REQUIRED ACTION –
Filter the entries for the string "import". Copy each line that has it.

WORKING DATA –
————————

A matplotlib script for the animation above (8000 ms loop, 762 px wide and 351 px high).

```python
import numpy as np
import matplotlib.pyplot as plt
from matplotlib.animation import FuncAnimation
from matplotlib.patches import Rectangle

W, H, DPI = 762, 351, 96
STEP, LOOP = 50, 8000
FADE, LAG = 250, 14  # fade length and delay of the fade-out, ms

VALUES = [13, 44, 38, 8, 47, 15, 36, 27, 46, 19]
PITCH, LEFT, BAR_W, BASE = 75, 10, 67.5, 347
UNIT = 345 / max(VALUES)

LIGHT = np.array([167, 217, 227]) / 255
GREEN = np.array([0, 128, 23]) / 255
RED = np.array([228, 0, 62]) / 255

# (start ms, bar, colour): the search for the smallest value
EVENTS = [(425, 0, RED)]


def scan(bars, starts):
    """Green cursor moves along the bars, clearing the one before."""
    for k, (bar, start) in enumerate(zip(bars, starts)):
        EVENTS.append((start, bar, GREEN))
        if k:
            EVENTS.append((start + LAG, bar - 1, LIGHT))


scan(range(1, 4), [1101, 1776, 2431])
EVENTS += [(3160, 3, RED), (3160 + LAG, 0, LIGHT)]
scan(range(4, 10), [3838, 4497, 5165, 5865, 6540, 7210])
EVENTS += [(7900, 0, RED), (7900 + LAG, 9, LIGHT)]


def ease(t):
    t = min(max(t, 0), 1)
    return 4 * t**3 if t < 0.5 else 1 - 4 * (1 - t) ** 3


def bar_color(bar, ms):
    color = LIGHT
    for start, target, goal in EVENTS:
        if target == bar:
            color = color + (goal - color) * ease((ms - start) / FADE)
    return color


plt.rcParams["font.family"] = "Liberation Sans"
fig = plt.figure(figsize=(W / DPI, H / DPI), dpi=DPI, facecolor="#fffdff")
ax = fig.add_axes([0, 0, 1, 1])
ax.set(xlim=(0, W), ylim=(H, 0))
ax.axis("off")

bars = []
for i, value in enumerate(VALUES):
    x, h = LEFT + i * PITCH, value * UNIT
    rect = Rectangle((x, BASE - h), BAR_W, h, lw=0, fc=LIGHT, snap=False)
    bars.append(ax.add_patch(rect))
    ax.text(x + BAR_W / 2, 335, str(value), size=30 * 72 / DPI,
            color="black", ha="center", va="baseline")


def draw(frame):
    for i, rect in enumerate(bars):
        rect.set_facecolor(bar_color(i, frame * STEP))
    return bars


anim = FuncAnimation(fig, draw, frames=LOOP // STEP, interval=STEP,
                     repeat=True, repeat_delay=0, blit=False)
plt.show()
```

————————

REPLY –
import numpy as np
import matplotlib.pyplot as plt
from matplotlib.animation import FuncAnimation
from matplotlib.patches import Rectangle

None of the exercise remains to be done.